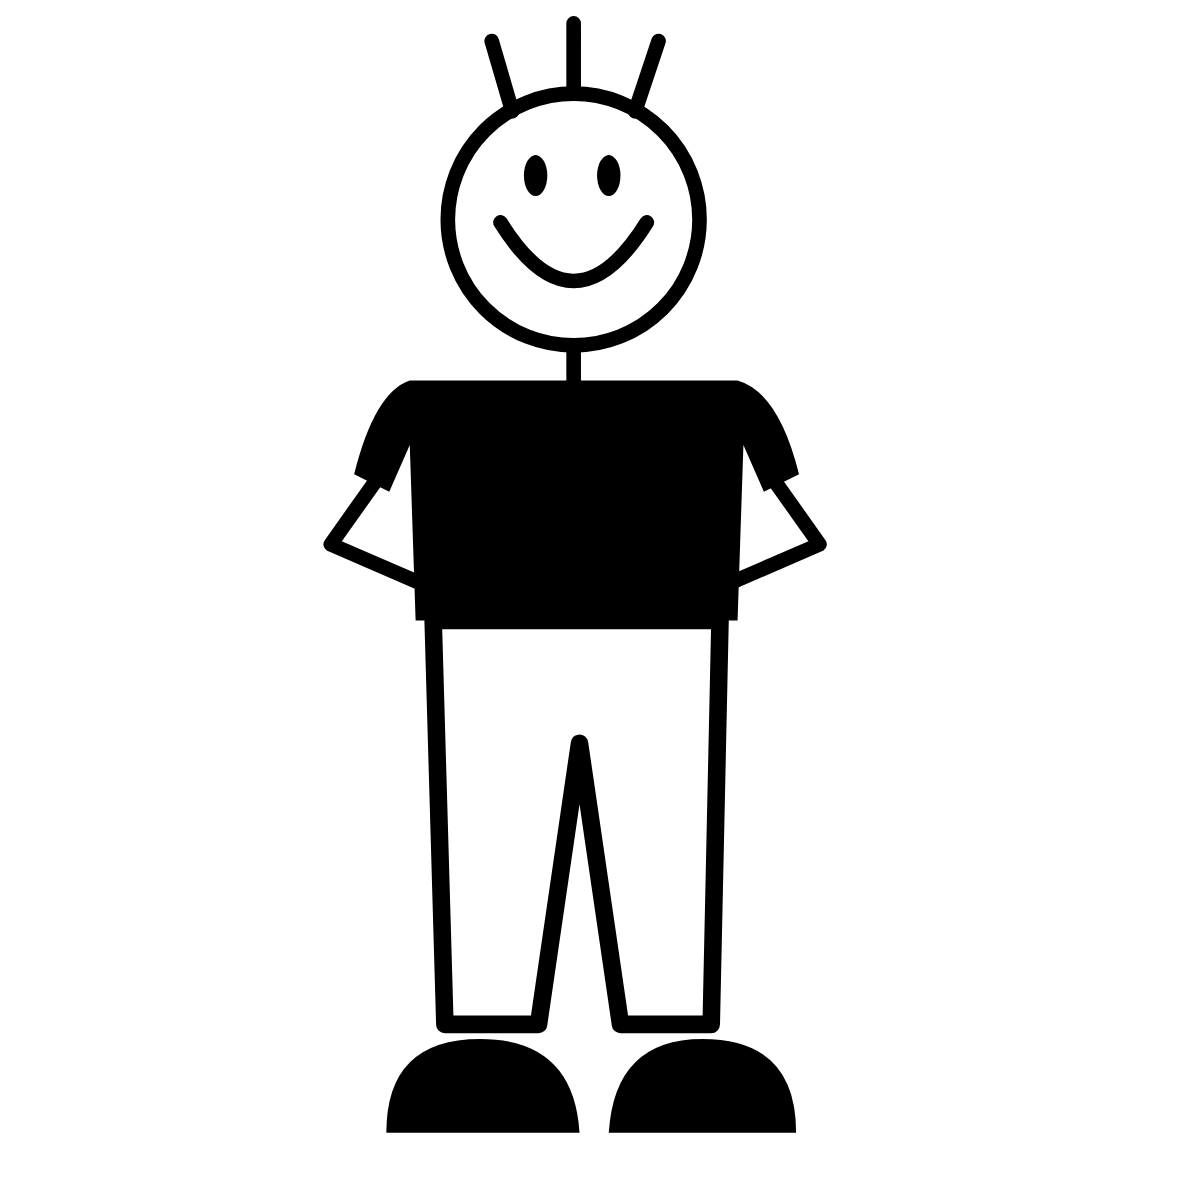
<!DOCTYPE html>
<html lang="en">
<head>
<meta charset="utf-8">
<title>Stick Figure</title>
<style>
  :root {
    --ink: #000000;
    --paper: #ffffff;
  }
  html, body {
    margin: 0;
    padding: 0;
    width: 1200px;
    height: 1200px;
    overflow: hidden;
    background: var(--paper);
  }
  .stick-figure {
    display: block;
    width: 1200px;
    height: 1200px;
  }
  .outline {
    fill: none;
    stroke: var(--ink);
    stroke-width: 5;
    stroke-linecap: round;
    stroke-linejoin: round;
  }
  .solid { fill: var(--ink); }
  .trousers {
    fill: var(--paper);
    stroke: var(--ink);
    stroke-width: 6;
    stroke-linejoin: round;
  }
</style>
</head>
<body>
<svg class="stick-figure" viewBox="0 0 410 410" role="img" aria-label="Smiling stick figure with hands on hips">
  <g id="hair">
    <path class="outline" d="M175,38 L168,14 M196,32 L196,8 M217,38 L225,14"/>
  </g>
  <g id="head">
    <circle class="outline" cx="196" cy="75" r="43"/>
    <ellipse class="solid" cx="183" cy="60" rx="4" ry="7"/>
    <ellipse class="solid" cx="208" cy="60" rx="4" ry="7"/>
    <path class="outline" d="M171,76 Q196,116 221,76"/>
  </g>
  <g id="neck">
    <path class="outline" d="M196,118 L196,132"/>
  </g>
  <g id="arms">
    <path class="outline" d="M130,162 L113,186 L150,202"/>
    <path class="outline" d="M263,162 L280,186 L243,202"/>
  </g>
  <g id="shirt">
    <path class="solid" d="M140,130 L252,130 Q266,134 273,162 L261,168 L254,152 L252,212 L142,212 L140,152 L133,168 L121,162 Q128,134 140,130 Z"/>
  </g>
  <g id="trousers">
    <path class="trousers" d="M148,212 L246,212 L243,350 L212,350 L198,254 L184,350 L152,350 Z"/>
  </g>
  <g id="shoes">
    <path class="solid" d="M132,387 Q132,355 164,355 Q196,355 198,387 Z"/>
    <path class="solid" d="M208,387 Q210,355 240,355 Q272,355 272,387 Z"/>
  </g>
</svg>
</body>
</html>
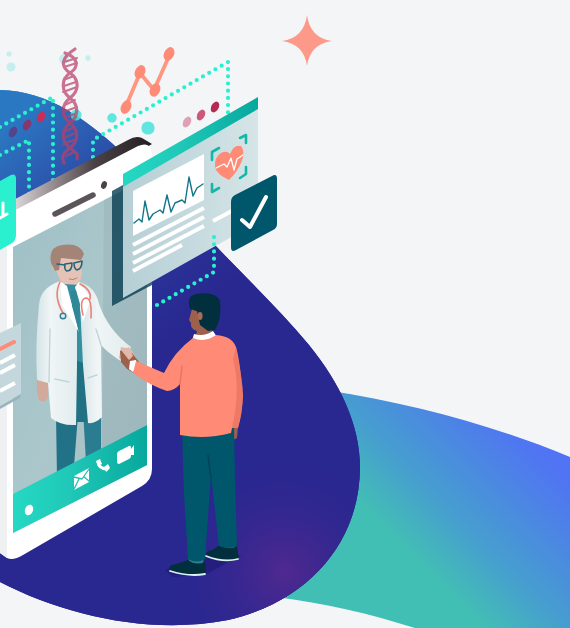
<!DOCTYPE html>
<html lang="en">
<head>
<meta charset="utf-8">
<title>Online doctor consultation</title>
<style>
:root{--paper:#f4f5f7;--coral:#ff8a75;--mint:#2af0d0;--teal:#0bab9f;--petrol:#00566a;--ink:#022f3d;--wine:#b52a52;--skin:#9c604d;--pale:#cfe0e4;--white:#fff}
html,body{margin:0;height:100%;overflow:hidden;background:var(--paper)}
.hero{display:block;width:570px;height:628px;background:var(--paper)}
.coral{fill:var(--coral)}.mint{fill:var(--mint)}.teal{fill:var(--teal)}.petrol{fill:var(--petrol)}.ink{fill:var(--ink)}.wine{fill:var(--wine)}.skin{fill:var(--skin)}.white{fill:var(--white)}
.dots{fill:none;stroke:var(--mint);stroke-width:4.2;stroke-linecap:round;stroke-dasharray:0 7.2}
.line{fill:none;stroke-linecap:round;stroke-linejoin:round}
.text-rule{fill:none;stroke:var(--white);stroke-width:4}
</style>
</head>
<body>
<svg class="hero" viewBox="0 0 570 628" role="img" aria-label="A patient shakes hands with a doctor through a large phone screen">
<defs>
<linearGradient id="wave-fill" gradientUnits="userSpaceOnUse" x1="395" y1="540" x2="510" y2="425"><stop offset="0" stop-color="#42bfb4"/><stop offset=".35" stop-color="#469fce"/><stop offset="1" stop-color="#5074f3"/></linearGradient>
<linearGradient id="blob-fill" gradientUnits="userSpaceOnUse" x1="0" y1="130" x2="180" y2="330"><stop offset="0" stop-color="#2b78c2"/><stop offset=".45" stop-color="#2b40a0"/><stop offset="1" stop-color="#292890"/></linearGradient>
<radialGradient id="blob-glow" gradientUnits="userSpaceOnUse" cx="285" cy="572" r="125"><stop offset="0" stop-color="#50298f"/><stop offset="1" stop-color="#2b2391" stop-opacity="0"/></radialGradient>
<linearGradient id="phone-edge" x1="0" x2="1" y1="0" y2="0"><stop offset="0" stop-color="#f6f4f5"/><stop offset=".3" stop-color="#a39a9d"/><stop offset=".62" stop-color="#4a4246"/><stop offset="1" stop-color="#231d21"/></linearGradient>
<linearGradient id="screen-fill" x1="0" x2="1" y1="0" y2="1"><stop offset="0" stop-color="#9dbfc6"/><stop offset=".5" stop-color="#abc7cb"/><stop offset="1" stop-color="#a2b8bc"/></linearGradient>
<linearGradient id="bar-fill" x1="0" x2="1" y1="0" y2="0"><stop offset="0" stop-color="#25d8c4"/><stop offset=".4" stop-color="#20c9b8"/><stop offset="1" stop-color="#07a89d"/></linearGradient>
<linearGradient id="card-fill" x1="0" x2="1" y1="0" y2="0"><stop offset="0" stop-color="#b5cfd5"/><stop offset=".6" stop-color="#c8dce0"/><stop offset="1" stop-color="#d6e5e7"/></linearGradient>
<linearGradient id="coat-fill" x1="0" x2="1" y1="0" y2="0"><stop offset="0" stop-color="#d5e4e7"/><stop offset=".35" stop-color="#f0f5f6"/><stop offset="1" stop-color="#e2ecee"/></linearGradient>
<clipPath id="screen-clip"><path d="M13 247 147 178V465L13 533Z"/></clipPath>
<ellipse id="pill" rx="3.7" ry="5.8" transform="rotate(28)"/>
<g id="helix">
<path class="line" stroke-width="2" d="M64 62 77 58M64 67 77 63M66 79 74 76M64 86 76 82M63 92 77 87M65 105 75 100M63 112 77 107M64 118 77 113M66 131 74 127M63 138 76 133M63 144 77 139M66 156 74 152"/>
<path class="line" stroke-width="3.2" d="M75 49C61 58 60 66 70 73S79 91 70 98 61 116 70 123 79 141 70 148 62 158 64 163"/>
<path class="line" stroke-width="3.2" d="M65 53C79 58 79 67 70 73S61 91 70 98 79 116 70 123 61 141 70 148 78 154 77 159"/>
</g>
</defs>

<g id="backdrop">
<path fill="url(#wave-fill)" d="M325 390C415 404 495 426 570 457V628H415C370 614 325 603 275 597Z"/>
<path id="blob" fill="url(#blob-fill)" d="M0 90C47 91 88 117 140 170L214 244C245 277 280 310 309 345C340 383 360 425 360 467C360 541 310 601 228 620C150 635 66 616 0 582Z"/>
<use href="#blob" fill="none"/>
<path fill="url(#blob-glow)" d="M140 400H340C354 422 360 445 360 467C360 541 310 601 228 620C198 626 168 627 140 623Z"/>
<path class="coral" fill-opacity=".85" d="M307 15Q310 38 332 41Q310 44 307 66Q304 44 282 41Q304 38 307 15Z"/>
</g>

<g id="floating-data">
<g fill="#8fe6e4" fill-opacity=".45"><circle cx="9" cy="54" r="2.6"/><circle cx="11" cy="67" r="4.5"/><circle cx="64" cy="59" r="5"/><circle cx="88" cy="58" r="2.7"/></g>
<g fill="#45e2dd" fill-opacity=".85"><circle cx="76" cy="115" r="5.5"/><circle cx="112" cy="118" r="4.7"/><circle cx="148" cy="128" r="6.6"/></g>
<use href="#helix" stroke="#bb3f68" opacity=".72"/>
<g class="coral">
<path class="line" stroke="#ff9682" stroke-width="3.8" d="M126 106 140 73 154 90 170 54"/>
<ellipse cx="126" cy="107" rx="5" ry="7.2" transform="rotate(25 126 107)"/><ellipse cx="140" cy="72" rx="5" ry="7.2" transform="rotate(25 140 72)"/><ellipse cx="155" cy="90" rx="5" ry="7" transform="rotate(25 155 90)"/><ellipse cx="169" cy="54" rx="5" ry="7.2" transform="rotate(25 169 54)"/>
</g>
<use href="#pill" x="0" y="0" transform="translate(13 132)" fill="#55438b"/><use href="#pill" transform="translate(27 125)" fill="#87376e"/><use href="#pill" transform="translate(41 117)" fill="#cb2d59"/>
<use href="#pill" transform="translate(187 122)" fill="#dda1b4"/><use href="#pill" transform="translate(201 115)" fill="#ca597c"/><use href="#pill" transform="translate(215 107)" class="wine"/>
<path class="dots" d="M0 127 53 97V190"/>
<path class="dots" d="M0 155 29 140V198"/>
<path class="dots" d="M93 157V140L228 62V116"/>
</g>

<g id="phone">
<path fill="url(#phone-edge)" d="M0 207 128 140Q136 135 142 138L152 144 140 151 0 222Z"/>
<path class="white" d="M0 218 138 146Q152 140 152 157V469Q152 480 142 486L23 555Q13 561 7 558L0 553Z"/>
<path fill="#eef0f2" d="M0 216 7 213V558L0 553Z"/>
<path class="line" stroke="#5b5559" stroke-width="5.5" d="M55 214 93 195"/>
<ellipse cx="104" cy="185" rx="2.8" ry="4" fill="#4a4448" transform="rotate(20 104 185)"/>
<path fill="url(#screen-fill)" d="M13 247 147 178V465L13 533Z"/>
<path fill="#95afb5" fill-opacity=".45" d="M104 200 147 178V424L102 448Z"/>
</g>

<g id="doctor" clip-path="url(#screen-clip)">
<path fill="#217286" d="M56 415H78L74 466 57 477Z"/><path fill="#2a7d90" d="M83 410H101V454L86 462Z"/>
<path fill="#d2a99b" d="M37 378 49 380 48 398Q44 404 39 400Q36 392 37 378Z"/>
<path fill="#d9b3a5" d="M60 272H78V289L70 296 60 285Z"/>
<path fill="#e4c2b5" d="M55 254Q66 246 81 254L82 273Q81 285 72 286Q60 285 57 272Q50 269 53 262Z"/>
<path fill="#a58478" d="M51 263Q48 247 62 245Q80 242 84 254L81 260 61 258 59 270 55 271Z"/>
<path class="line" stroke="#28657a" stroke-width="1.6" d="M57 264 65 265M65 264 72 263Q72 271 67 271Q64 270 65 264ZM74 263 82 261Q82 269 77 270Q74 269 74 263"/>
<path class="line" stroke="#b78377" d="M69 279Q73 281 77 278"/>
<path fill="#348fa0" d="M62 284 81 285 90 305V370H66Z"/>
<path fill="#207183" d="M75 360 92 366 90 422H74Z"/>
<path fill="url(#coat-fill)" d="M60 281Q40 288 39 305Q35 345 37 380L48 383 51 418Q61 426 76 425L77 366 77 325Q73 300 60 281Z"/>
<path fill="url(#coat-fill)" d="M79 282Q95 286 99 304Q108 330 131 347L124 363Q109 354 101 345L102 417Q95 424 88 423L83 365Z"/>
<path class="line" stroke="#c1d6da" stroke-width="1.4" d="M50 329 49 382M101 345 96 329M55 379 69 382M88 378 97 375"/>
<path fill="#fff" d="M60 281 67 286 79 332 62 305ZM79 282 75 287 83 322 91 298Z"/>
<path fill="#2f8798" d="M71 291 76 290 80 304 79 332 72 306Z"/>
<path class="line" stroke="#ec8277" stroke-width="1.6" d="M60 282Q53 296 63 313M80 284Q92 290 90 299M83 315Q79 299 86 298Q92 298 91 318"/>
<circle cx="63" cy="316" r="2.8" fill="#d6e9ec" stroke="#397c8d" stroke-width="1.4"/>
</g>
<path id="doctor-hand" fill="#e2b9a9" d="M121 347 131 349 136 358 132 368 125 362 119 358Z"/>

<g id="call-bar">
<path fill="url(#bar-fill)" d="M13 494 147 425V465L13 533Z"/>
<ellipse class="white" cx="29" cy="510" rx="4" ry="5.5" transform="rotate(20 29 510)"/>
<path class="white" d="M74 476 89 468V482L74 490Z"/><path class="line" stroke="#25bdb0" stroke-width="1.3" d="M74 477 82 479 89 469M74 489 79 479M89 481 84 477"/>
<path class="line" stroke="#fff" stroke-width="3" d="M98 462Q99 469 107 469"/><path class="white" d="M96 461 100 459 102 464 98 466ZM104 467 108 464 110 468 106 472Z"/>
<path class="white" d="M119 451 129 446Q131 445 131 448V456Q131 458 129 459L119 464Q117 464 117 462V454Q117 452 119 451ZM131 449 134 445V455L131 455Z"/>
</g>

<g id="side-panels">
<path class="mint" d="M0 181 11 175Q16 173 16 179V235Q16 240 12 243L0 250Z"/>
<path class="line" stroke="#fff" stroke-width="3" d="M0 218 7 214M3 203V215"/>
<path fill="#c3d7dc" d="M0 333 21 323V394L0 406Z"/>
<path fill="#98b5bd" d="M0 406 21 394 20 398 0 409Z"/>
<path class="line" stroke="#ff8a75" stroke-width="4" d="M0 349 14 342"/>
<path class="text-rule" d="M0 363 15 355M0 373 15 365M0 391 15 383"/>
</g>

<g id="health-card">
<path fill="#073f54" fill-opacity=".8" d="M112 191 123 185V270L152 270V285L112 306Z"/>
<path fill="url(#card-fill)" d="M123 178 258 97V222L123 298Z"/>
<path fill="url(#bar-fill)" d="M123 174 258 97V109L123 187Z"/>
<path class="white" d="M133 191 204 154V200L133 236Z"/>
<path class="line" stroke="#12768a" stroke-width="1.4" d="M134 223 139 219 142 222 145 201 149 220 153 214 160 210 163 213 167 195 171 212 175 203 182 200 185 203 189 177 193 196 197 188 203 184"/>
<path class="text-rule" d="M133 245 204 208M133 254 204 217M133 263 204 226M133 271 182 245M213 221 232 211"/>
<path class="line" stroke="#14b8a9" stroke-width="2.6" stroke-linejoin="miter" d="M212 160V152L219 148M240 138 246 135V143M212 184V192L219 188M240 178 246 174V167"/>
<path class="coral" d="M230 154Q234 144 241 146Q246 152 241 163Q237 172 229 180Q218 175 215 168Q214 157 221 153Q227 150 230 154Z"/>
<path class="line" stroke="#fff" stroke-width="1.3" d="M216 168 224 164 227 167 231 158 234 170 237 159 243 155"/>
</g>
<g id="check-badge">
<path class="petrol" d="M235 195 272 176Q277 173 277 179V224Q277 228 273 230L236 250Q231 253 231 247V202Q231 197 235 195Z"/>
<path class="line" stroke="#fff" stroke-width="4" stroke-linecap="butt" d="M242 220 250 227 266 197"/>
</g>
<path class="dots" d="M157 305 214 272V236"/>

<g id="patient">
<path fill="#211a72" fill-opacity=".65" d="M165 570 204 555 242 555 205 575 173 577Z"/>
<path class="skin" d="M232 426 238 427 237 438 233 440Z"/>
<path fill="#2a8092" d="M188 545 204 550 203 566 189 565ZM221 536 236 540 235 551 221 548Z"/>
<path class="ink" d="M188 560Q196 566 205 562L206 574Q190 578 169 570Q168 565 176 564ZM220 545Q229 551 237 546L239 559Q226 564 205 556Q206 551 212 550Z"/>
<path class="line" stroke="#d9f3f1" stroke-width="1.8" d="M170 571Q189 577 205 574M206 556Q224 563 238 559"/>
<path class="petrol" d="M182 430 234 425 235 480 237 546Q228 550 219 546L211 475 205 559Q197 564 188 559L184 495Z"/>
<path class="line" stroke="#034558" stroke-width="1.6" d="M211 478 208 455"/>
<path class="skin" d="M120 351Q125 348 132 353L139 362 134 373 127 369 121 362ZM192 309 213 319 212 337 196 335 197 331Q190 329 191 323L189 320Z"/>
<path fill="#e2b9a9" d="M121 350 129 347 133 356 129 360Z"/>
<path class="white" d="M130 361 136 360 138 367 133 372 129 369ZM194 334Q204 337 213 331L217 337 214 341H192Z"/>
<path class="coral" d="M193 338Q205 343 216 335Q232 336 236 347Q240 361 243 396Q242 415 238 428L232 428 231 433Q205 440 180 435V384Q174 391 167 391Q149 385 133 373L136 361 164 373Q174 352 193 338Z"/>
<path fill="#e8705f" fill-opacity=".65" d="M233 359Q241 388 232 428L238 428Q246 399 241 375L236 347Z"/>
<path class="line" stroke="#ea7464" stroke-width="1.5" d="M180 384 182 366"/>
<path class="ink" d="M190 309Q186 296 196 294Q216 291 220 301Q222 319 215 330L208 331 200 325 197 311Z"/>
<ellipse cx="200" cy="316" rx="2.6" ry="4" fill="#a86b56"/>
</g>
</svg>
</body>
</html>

WHAT YOU HAVE TO DO:
Please repeat exactly the data above from its first line to the line that contains "background: var(--paper);", inclusive, and leave every picture out.

REPLY:
<!DOCTYPE html>
<html lang="en">
<head>
<meta charset="utf-8">
<title>Stick Figure</title>
<style>
  :root {
    --ink: #000000;
    --paper: #ffffff;
  }
  html, body {
    margin: 0;
    padding: 0;
    width: 1200px;
    height: 1200px;
    overflow: hidden;
    background: var(--paper);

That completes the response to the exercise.